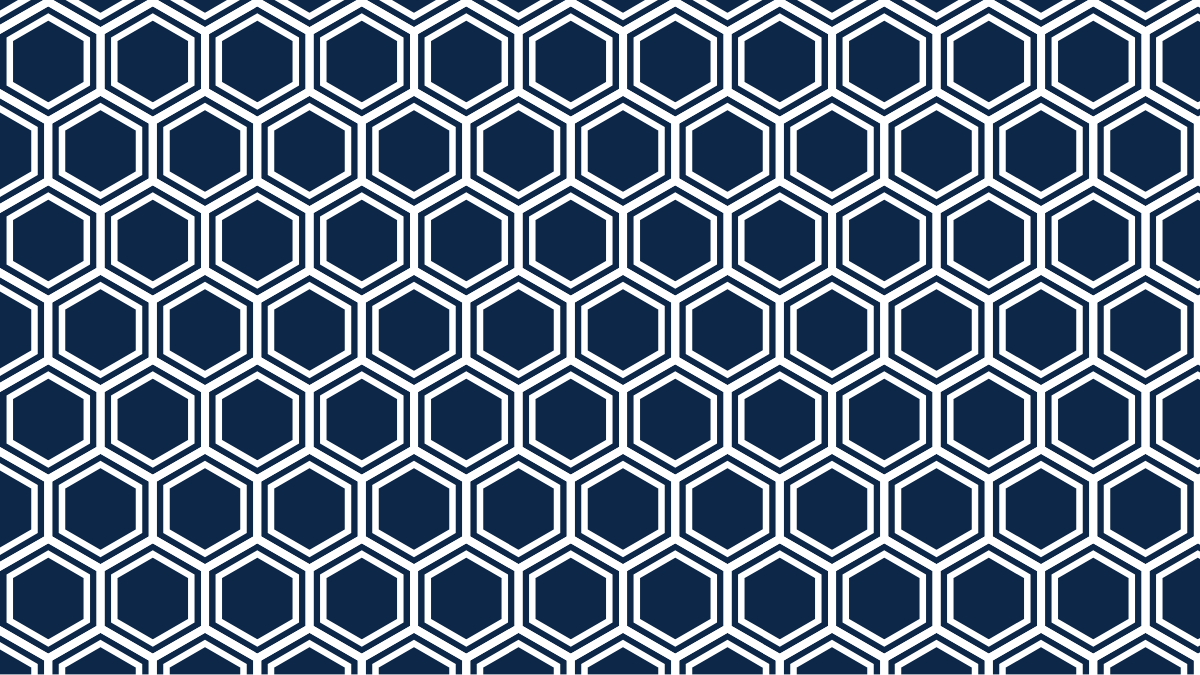
<!DOCTYPE html>
<html lang="en">
<head>
<meta charset="utf-8">
<title>Honeycomb pattern</title>
<style>
  :root { --navy: #0c2747; --white: #ffffff; }
  html, body { margin: 0; overflow: hidden; background: var(--navy); }
  .honeycomb { display: block; width: 1200px; height: 675px; }
  .ground { fill: var(--navy); }
  .wall, .ring { fill: none; stroke: var(--white); stroke-linejoin: miter; }
  .wall { stroke-width: 8; }
  .ring { stroke-width: 6.5; }
  .base-line { fill: var(--white); }
</style>
</head>
<body>
<svg class="honeycomb" viewBox="0 0 1200 675" role="img" aria-label="White double-line honeycomb on navy">
  <defs>
    <g id="cell">
      <polygon class="wall" points="0,-59.7 52.3,-29.8 52.3,29.8 0,59.7 -52.3,29.8 -52.3,-29.8"/>
      <polygon class="ring" points="0,-44.5 38.5,-22.2 38.5,22.2 0,44.5 -38.5,22.2 -38.5,-22.2"/>
    </g>
    <g id="trio">
      <use href="#cell"/>
      <use href="#cell" x="104.5"/>
      <use href="#cell" x="209"/>
    </g>
    <g id="row">
      <use href="#trio"/>
      <use href="#trio" x="313.5"/>
      <use href="#trio" x="627"/>
      <use href="#trio" x="940.5"/>
    </g>
  </defs>

  <rect class="ground" width="1200" height="675"/>

  <g id="rows">
    <use href="#row" x="-4" y="-28"/>
    <use href="#row" x="48.3" y="61.5"/>
    <use href="#row" x="-4" y="151"/>
    <use href="#row" x="48.3" y="240.5"/>
    <use href="#row" x="-4" y="330"/>
    <use href="#row" x="48.3" y="419.5"/>
    <use href="#row" x="-4" y="509"/>
    <use href="#row" x="48.3" y="598.5"/>
    <use href="#row" x="-4" y="688"/>
  </g>

  <rect class="base-line" y="674.4" width="1200" height="0.6"/>
</svg>
</body>
</html>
+++
TASK OBJECTIVE |
With the pictures excluded, restate the material exactly as it stands.

ANSWER SECTION |
<!DOCTYPE html>
<html lang="en">
<head>
<meta charset="utf-8">
<title>Honeycomb pattern</title>
<style>
  :root { --navy: #0c2747; --white: #ffffff; }
  html, body { margin: 0; overflow: hidden; background: var(--navy); }
  .honeycomb { display: block; width: 1200px; height: 675px; }
  .ground { fill: var(--navy); }
  .wall, .ring { fill: none; stroke: var(--white); stroke-linejoin: miter; }
  .wall { stroke-width: 8; }
  .ring { stroke-width: 6.5; }
  .base-line { fill: var(--white); }
</style>
</head>
<body>
<svg class="honeycomb" viewBox="0 0 1200 675" role="img" aria-label="White double-line honeycomb on navy">
  <defs>
    <g id="cell">
      <polygon class="wall" points="0,-59.7 52.3,-29.8 52.3,29.8 0,59.7 -52.3,29.8 -52.3,-29.8"/>
      <polygon class="ring" points="0,-44.5 38.5,-22.2 38.5,22.2 0,44.5 -38.5,22.2 -38.5,-22.2"/>
    </g>
    <g id="trio">
      <use href="#cell"/>
      <use href="#cell" x="104.5"/>
      <use href="#cell" x="209"/>
    </g>
    <g id="row">
      <use href="#trio"/>
      <use href="#trio" x="313.5"/>
      <use href="#trio" x="627"/>
      <use href="#trio" x="940.5"/>
    </g>
  </defs>

  <rect class="ground" width="1200" height="675"/>

  <g id="rows">
    <use href="#row" x="-4" y="-28"/>
    <use href="#row" x="48.3" y="61.5"/>
    <use href="#row" x="-4" y="151"/>
    <use href="#row" x="48.3" y="240.5"/>
    <use href="#row" x="-4" y="330"/>
    <use href="#row" x="48.3" y="419.5"/>
    <use href="#row" x="-4" y="509"/>
    <use href="#row" x="48.3" y="598.5"/>
    <use href="#row" x="-4" y="688"/>
  </g>

  <rect class="base-line" y="674.4" width="1200" height="0.6"/>
</svg>
</body>
</html>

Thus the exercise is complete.